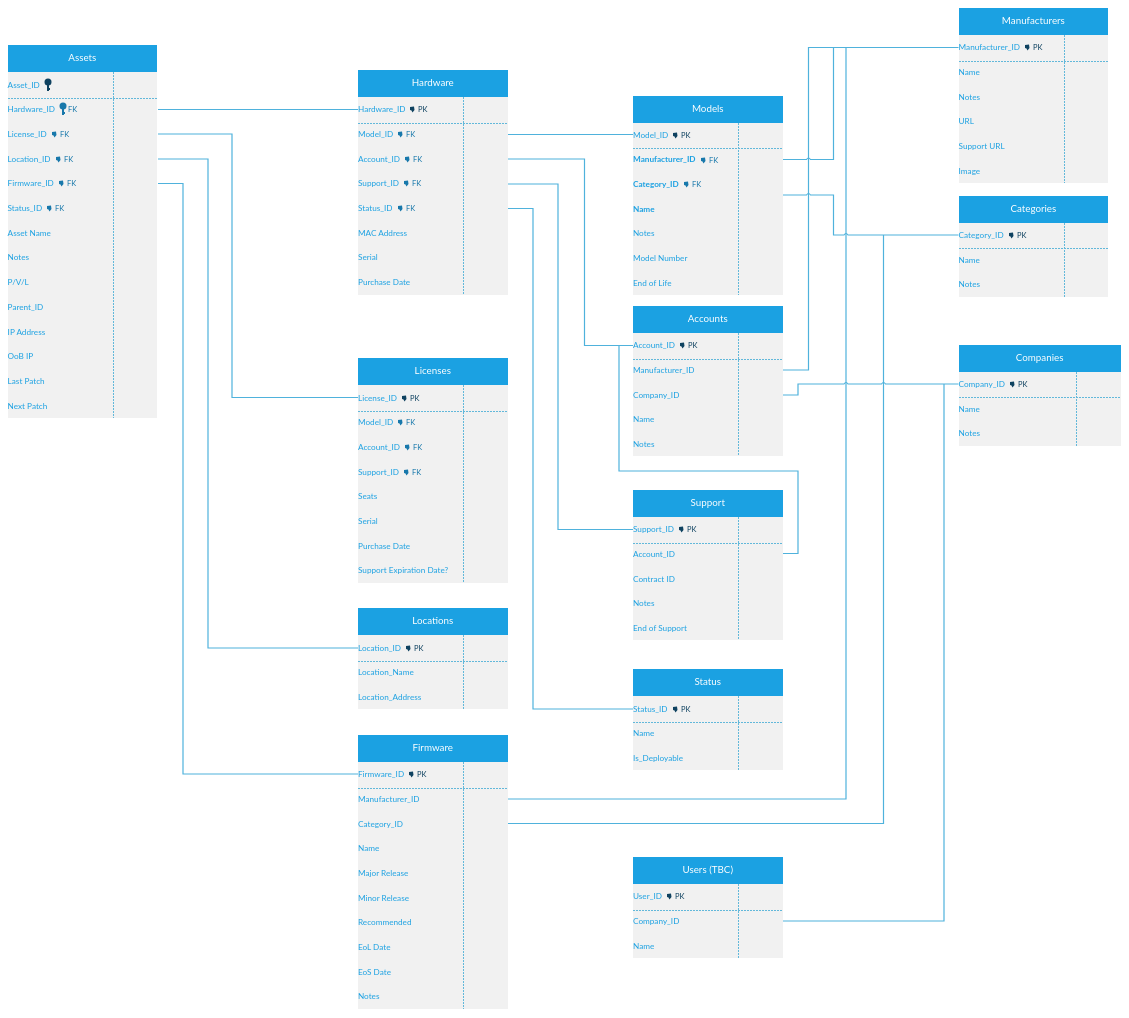
<!DOCTYPE html>
<html lang="en">
<head>
<meta charset="utf-8">
<title>Asset database schema</title>
<style>
:root {
  --blue: #1ba1e2;
  --line: #4fb2dc;
  --dots: #62b8da;
  --panel: #f1f1f1;
  --primary-key: #0f4260;
  --foreign-key: #1878ab;
  --white: #ffffff;
}
* { box-sizing: border-box; margin: 0; padding: 0; }
html, body { width: 1129px; height: 1018px; overflow: hidden; background: var(--white); }
.schema { position: relative; width: 1129px; height: 1018px; overflow: hidden; font-family: Lato, sans-serif; color: var(--blue); }
.symbols { position: absolute; width: 0; height: 0; }
.connectors { position: absolute; left: 0; top: 0; fill: none; stroke: var(--line); stroke-width: 1.2; }
.entity { position: absolute; left: var(--x); top: var(--y); width: var(--w, 149.5px); background: var(--panel); }
.entity h2 { display: flex; align-items: center; justify-content: center; height: 27px; padding-bottom: 1px; background: var(--blue); color: var(--white); font-size: 9.8px; font-weight: 400; line-height: 1; }
.fields { position: relative; list-style: none; }
.fields::after { content: ""; position: absolute; top: 0; bottom: 0; left: var(--split, 105px); width: 1px; background: repeating-linear-gradient(to bottom, var(--dots) 0 2px, transparent 2px 3px); }
.fields li { position: relative; display: flex; align-items: center; gap: 4px; height: 24.7px; font-size: 8.2px; line-height: 1; white-space: nowrap; }
.fields li:first-child::after { content: ""; position: absolute; left: 0; right: 0; bottom: -2px; height: 1px; background: repeating-linear-gradient(to right, var(--dots) 0 2px, transparent 2px 3px); }
.fields .strong { font-weight: 700; }
.key { flex: none; width: 20px; height: 16px; font-size: 7.5px; font-weight: 400; }
.primary { color: var(--primary-key); }
.foreign { color: var(--foreign-key); }
</style>
</head>
<body>
<main class="schema">
<svg class="symbols" aria-hidden="true">
  <defs>
    <path id="small-key" d="M1 6L5 5.500L5.500 9L3.500 11.500L2.500 9.500L1 9Z" fill="currentColor"/>
    <g id="large-key"><circle cx="4" cy="5" r="3.500" fill="currentColor"/><path d="M4 8V14M4 12H6" fill="none" stroke="currentColor" stroke-width="2"/></g>
    <text id="pk-label" x="9" y="11" fill="currentColor">PK</text>
    <text id="fk-label" x="9" y="11" fill="currentColor">FK</text>
    <g id="pk"><use href="#small-key"/><use href="#pk-label"/></g>
    <g id="fk"><use href="#small-key"/><use href="#fk-label"/></g>
  </defs>
</svg>

<section class="entity" style="--x:7.600px;--y:45.400px">
  <h2>Assets</h2>
  <ul class="fields">
    <li>Asset_ID<svg class="key primary"><use href="#large-key"/></svg></li>
    <li>Hardware_ID<svg class="key foreign"><use href="#large-key"/><use href="#fk-label"/></svg></li>
    <li>License_ID<svg class="key foreign"><use href="#fk"/></svg></li>
    <li>Location_ID<svg class="key foreign"><use href="#fk"/></svg></li>
    <li>Firmware_ID<svg class="key foreign"><use href="#fk"/></svg></li>
    <li>Status_ID<svg class="key foreign"><use href="#fk"/></svg></li>
    <li>Asset Name</li>
    <li>Notes</li>
    <li>P/V/L</li>
    <li>Parent_ID</li>
    <li>IP Address</li>
    <li>OoB IP</li>
    <li>Last Patch</li>
    <li>Next Patch</li>
  </ul>
</section>

<section class="entity" style="--x:358px;--y:70px">
  <h2>Hardware</h2>
  <ul class="fields">
    <li>Hardware_ID<svg class="key primary"><use href="#pk"/></svg></li>
    <li>Model_ID<svg class="key foreign"><use href="#fk"/></svg></li>
    <li>Account_ID<svg class="key foreign"><use href="#fk"/></svg></li>
    <li>Support_ID<svg class="key foreign"><use href="#fk"/></svg></li>
    <li>Status_ID<svg class="key foreign"><use href="#fk"/></svg></li>
    <li>MAC Address</li>
    <li>Serial</li>
    <li>Purchase Date</li>
  </ul>
</section>

<section class="entity" style="--x:358px;--y:358.400px">
  <h2>Licenses</h2>
  <ul class="fields">
    <li>License_ID<svg class="key primary"><use href="#pk"/></svg></li>
    <li>Model_ID<svg class="key foreign"><use href="#fk"/></svg></li>
    <li>Account_ID<svg class="key foreign"><use href="#fk"/></svg></li>
    <li>Support_ID<svg class="key foreign"><use href="#fk"/></svg></li>
    <li>Seats</li>
    <li>Serial</li>
    <li>Purchase Date</li>
    <li>Support Expiration Date?</li>
  </ul>
</section>

<section class="entity" style="--x:358px;--y:608.400px">
  <h2>Locations</h2>
  <ul class="fields">
    <li>Location_ID<svg class="key primary"><use href="#pk"/></svg></li>
    <li>Location_Name</li>
    <li>Location_Address</li>
  </ul>
</section>

<section class="entity" style="--x:358px;--y:735px">
  <h2>Firmware</h2>
  <ul class="fields">
    <li>Firmware_ID<svg class="key primary"><use href="#pk"/></svg></li>
    <li>Manufacturer_ID</li>
    <li>Category_ID</li>
    <li>Name</li>
    <li>Major Release</li>
    <li>Minor Release</li>
    <li>Recommended</li>
    <li>EoL Date</li>
    <li>EoS Date</li>
    <li>Notes</li>
  </ul>
</section>

<section class="entity" style="--x:633px;--y:95.500px">
  <h2>Models</h2>
  <ul class="fields">
    <li>Model_ID<svg class="key primary"><use href="#pk"/></svg></li>
    <li class="strong">Manufacturer_ID<svg class="key foreign"><use href="#fk"/></svg></li>
    <li class="strong">Category_ID<svg class="key foreign"><use href="#fk"/></svg></li>
    <li class="strong">Name</li>
    <li>Notes</li>
    <li>Model Number</li>
    <li>End of Life</li>
  </ul>
</section>

<section class="entity" style="--x:633px;--y:306px">
  <h2>Accounts</h2>
  <ul class="fields">
    <li>Account_ID<svg class="key primary"><use href="#pk"/></svg></li>
    <li>Manufacturer_ID</li>
    <li>Company_ID</li>
    <li>Name</li>
    <li>Notes</li>
  </ul>
</section>

<section class="entity" style="--x:633px;--y:490px">
  <h2>Support</h2>
  <ul class="fields">
    <li>Support_ID<svg class="key primary"><use href="#pk"/></svg></li>
    <li>Account_ID</li>
    <li>Contract ID</li>
    <li>Notes</li>
    <li>End of Support</li>
  </ul>
</section>

<section class="entity" style="--x:633px;--y:669.400px">
  <h2>Status</h2>
  <ul class="fields">
    <li>Status_ID<svg class="key primary"><use href="#pk"/></svg></li>
    <li>Name</li>
    <li>Is_Deployable</li>
  </ul>
</section>

<section class="entity" style="--x:633px;--y:857px">
  <h2>Users (TBC)</h2>
  <ul class="fields">
    <li>User_ID<svg class="key primary"><use href="#pk"/></svg></li>
    <li>Company_ID</li>
    <li>Name</li>
  </ul>
</section>

<section class="entity" style="--x:958.600px;--y:8px">
  <h2>Manufacturers</h2>
  <ul class="fields">
    <li>Manufacturer_ID<svg class="key primary"><use href="#pk"/></svg></li>
    <li>Name</li>
    <li>Notes</li>
    <li>URL</li>
    <li>Support URL</li>
    <li>Image</li>
  </ul>
</section>

<section class="entity" style="--x:958.600px;--y:195.600px">
  <h2>Categories</h2>
  <ul class="fields">
    <li>Category_ID<svg class="key primary"><use href="#pk"/></svg></li>
    <li>Name</li>
    <li>Notes</li>
  </ul>
</section>

<section class="entity" style="--x:958.600px;--y:344.600px;--w:162px;--split:117px">
  <h2>Companies</h2>
  <ul class="fields">
    <li>Company_ID<svg class="key primary"><use href="#pk"/></svg></li>
    <li>Name</li>
    <li>Notes</li>
  </ul>
</section>

<svg class="connectors" width="1129" height="1018" viewBox="0 0 1129 1018" aria-hidden="true">
  <g id="asset-links">
    <path d="M158 109.500H358"/>
    <path d="M158 134H232V397.500H358"/>
    <path d="M158 159H208V648H358"/>
    <path d="M158 183.500H183V774H358"/>
  </g>
  <g id="hardware-links">
    <path d="M508 134.500H633"/>
    <path d="M508 159H584.500V345.500H633"/>
    <path d="M508 184H558V529.500H633"/>
    <path d="M508 208.500H533V709H633"/>
  </g>
  <g id="manufacturer-links">
    <path d="M783 159.500H806.500Q808.500 156.500 810.500 159.500H833.500V47.500H958.500"/>
    <path d="M783 370H808.500V47.500H834"/>
    <path d="M508 799H846V47.500"/>
  </g>
  <g id="category-links">
    <path d="M783 195H806.500Q808.500 192 810.500 195H833.500V235H844Q846 232 848 235H958.500"/>
    <path d="M508 823.500H883.500V235"/>
  </g>
  <g id="company-links">
    <path d="M783 395H798V384H844Q846 381 848 384H881.500Q883.500 381 885.500 384H958.500"/>
    <path d="M783 921H944V384"/>
  </g>
  <path id="support-account-link" d="M783 553.500H798V471H619V345.500"/>
</svg>
</main>
</body>
</html>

---

Identify the lines in the records above that contain the word "Release", then state how many there are and nothing more.

COMPLETED EXERCISE: 2